For example 1d3X100 will give you 100, 200, 0r 300 with equal probability. 100d3 will almost never give you 100 or 300 or anything near them and will give you 200 or something near 200 much more frequently.

No. I typed it backwards. It should read.

"The more dice are being rolled the more likely average results are compared to high or low results."Anomander |

Basically the more dice you add the more normalised the distribution becomes (assuming the dice a fair) gaining a larger central peak with fewer outlying values, this means that 4d6*4 is not equal to 16d6 except with regards to the mean, the standard deviation of 4d6*4 is much higher than that of 16d6 meaning you have a much higher chance to get outlying values.

I like this explanation. Though you could also mention that the 4th order moments (kurtosis) of the distributions are much greater for the 4d6*4 than the 16d6 distribution. Which means that not only does the 4d6*4 have a higher deviation around the mean value of 56, it also has a lot higher probability of getting extreme values (tail probability).

uriel222 |

I like this explanation. Though you could also mention that the 4th order moments (kurtosis) of the distributions are much greater for the 4d6*4 than the 16d6 distribution.
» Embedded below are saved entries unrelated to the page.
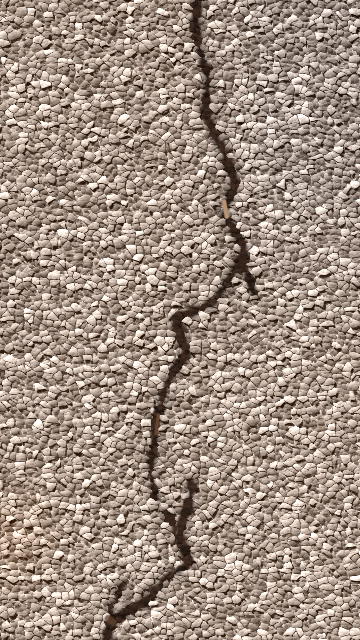
Reproduce this texture procedurally as a WebGL 2 fragment shader.

```glsl
#version 300 es
precision highp float;
// Weathered asphalt of pale gravel, split from top to bottom by a jagged dark crack.

uniform vec2 u_resolution;
out vec4 fragColor;

const float CANVAS_HEIGHT = 7.68;
const vec2 LIGHT = vec2(-0.45, 0.89);
const vec3 WARM_OFFSET = vec3(0.07, 0.0, -0.05);
const vec3 CRACK_COLOR = vec3(0.15, 0.09, 0.06);
const vec3 TWIG_COLOR = vec3(0.72, 0.58, 0.46);
const vec3 RUST_COLOR = vec3(0.40, 0.27, 0.19);

// Bends of the long fissure and of the one that takes over below it
const vec2 UPPER[18] = vec2[18](
  vec2(2.41, 7.75), vec2(2.34, 7.33), vec2(2.48, 6.83), vec2(2.51, 6.18),
  vec2(2.68, 5.88), vec2(2.80, 5.53), vec2(2.70, 5.08), vec2(2.90, 4.76),
  vec2(2.92, 4.54), vec2(2.72, 4.28), vec2(2.57, 4.06), vec2(2.11, 3.86),
  vec2(2.23, 3.46), vec2(2.00, 3.06), vec2(1.86, 2.63), vec2(1.81, 2.08),
  vec2(1.85, 1.72), vec2(2.12, 1.32));
const vec2 LOWER[7] = vec2[7](
  vec2(2.30, 1.85), vec2(2.18, 1.28), vec2(2.25, 0.88), vec2(1.98, 0.74),
  vec2(1.72, 0.43), vec2(1.34, 0.25), vec2(1.26, -0.08));

vec2 hash2(vec2 p) {
  vec3 q = fract(p.xyx * vec3(0.1031, 0.1030, 0.0973));
  q += dot(q, q.yzx + 33.33);
  return fract((q.xx + q.yz) * q.zy);
}

float waves(vec2 p) {
  return 0.5 * sin(p.x * 1.7 + 1.3 * sin(p.y * 1.1))
       + 0.3 * sin(p.y * 2.9 - p.x * 1.6 + 2.0)
       + 0.2 * sin(p.x * 5.3 + p.y * 4.1);
}

// Cellular noise: xy = offset from the stone centre, z = gap distance, w = random tone
vec4 stones(vec2 p) {
  vec2 cell = floor(p);
  float nearest = 9.0, second = 9.0, tone = 0.0;
  vec2 offset = vec2(0.0);
  for (int y = -1; y <= 1; y++)
  for (int x = -1; x <= 1; x++) {
    vec2 id = cell + vec2(x, y);
    vec2 toPoint = p - id - hash2(id + 17.0);
    float d = length(toPoint);
    if (d < nearest) {
      second = nearest;
      nearest = d;
      offset = toPoint;
      tone = hash2(id + 91.0).x;
    } else {
      second = min(second, d);
    }
  }
  return vec4(offset, second - nearest, tone);
}

// Coverage of a stone; those of low tone are small or sunk in the binder
float stoneMask(vec4 s) {
  return smoothstep(0.0, 0.26, s.z + 0.8 * min(s.w - 0.45, 0.08));
}

float segment(vec2 p, vec2 a, vec2 b) {
  vec2 ab = b - a;
  return length(p - a - ab * clamp(dot(p - a, ab) / dot(ab, ab), 0.0, 1.0));
}

float crackDistance(vec2 p) {
  float d = 9.0;
  for (int i = 0; i < 17; i++) {
    float thinning = i > 14 ? 0.016 : 0.0;
    d = min(d, segment(p, UPPER[i], UPPER[i + 1]) + thinning);
  }
  for (int i = 0; i < 6; i++) d = min(d, segment(p, LOWER[i], LOWER[i + 1]));
  d = min(d, segment(p, vec2(2.92, 4.54), vec2(3.06, 4.18)) + 0.012);
  return min(d, segment(p, vec2(1.48, 0.68), vec2(1.30, 0.33)) + 0.018);
}

float stroke(vec2 p, vec2 a, vec2 b, float width, float pixel) {
  return 1.0 - smoothstep(width - pixel, width + pixel, segment(p, a, b));
}

void main() {
  float pixel = CANVAS_HEIGHT / u_resolution.y;
  vec2 p = gl_FragCoord.xy * pixel;

  // Gravel: stones that cast short shadows on a bed of grit
  vec2 scale = vec2(10.0, 14.0);
  vec2 bend = 0.02 * vec2(waves(p * 9.0), waves(p.yx * 9.0 + 4.0));
  vec2 ground = p + bend;
  vec4 stone = stones(ground * scale);
  vec4 caster = stones((ground + 0.038 * LIGHT) * scale);
  vec4 grit = stones((p - bend) * scale * 1.8 + 40.0);
  float grain = 0.30 * (grit.w - 0.5) + 0.22 * dot(grit.xy, LIGHT);
  float shadow = stoneMask(caster) * (0.6 + 0.4 * smoothstep(0.3, 0.8, caster.w));
  float bed = (0.60 + 1.3 * grain) * (1.0 - 0.82 * shadow);
  float top = 0.56 + 0.33 * stone.w * stone.w + 0.38 * dot(stone.xy, LIGHT) + 0.5 * grain;
  float tone = mix(bed, top, stoneMask(stone));
  tone += 0.012 * waves(p * 1.6 + 3.0) + 0.015 - 0.004 * p.y;
  vec3 color = tone + WARM_OFFSET;

  // Cool grey toward the upper right, rusty soil at the lower left
  float cool = smoothstep(2.0, 3.6, p.x) * smoothstep(3.2, 6.2, p.y);
  color += cool * vec3(-0.02, -0.005, 0.012);
  vec2 fromRust = p - vec2(0.1, 1.2);
  color += exp(-2.0 * dot(fromRust, fromRust)) * vec3(0.02, -0.005, -0.03);

  // Crack: its edge steps around stones, its width swells and pinches
  vec2 sway = 0.018 * vec2(waves(p.yx * 6.0), waves(p * 7.0 + 2.0));
  float d = crackDistance(p + sway - 0.5 * stone.xy / scale);
  float width = 0.043 + 0.024 * waves(p * 5.0 + 1.0);
  float core = 1.0 - smoothstep(width - pixel, width + pixel * 1.5, d);
  color *= 1.0 - 0.18 * (1.0 - smoothstep(0.03, 0.15, d));
  color = mix(color, CRACK_COLOR * (0.6 + 0.9 * grit.w), 0.9 * core);

  // Debris caught in the crack
  color = mix(color, TWIG_COLOR, stroke(p, vec2(2.69, 5.26), vec2(2.72, 5.08), 0.025, pixel));
  color = mix(color, RUST_COLOR, stroke(p, vec2(1.90, 2.70), vec2(1.87, 2.48), 0.02, pixel));
  color = mix(color, RUST_COLOR, 0.7 * stroke(p, vec2(1.30, 0.26), vec2(1.36, 0.21), 0.04, pixel));

  fragColor = vec4(clamp(color, 0.0, 1.0), 1.0);
}
```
Which means that not only does the 4d6*4 have a higher deviation around the mean value of 56, it also has a lot higher probability of getting extreme values (tail probability).

"Plain English" he said :)

The least you could do is hyperlink to the wikipedia articles explaining the jargon...

Jubal Breakbottle |

Think of it this way:

Every result that you roll has a certain probability of happening. When you roll more dice the probability getting a result near the average is greater because there more permutations to get he same result. For example, rolling 2d6, you can get 2 only one way (two 1's) and you can get a result of 7 six different ways (1,6 pair; 2,5 pair; and 3,4 pair). Therefore, the probability of rolling a 7 on 2d6 is 6 times greater than rolling a 2 or a 12.

As you roll more dice, 4d6 or 16d6 the ratio of the probabilities of the average and the extremes reduces from 6x. When you graph these distributions with the x-axis being the total results and the y-axis being the probability of happening, the shape changes when you add dice. At 2d6, the shape is a thin, steep hill with the center in the middle. As you add dice, the hill in the middle shortens and flattens and significantly reduces the probability for extreme results.

Better?

cheers

Terquem |

In plain English? Well, I'm not a statistics-y Background guy, but I think the main difference in the two approaches is that one of them involves multiplication and the other one, well, does not.

Sissyl |

If you multiply by 4, you aren't going to end up with 17, if it matters.

Otherwise, it is as has been stated previously: More dice means a higher probability of rolling at or near the mean value. Less dice means a higher probability for extreme results. If you want to see this in action more clearly, try drawing the probabilities for 2d6, and make a graph for the outcomes. Then either roll (or make a simple computer program, taking care to manage randomness properly) that rolls a buttload of d6. You will find that the expected average of 3.5 is more and more tightly the result the more dice you roll.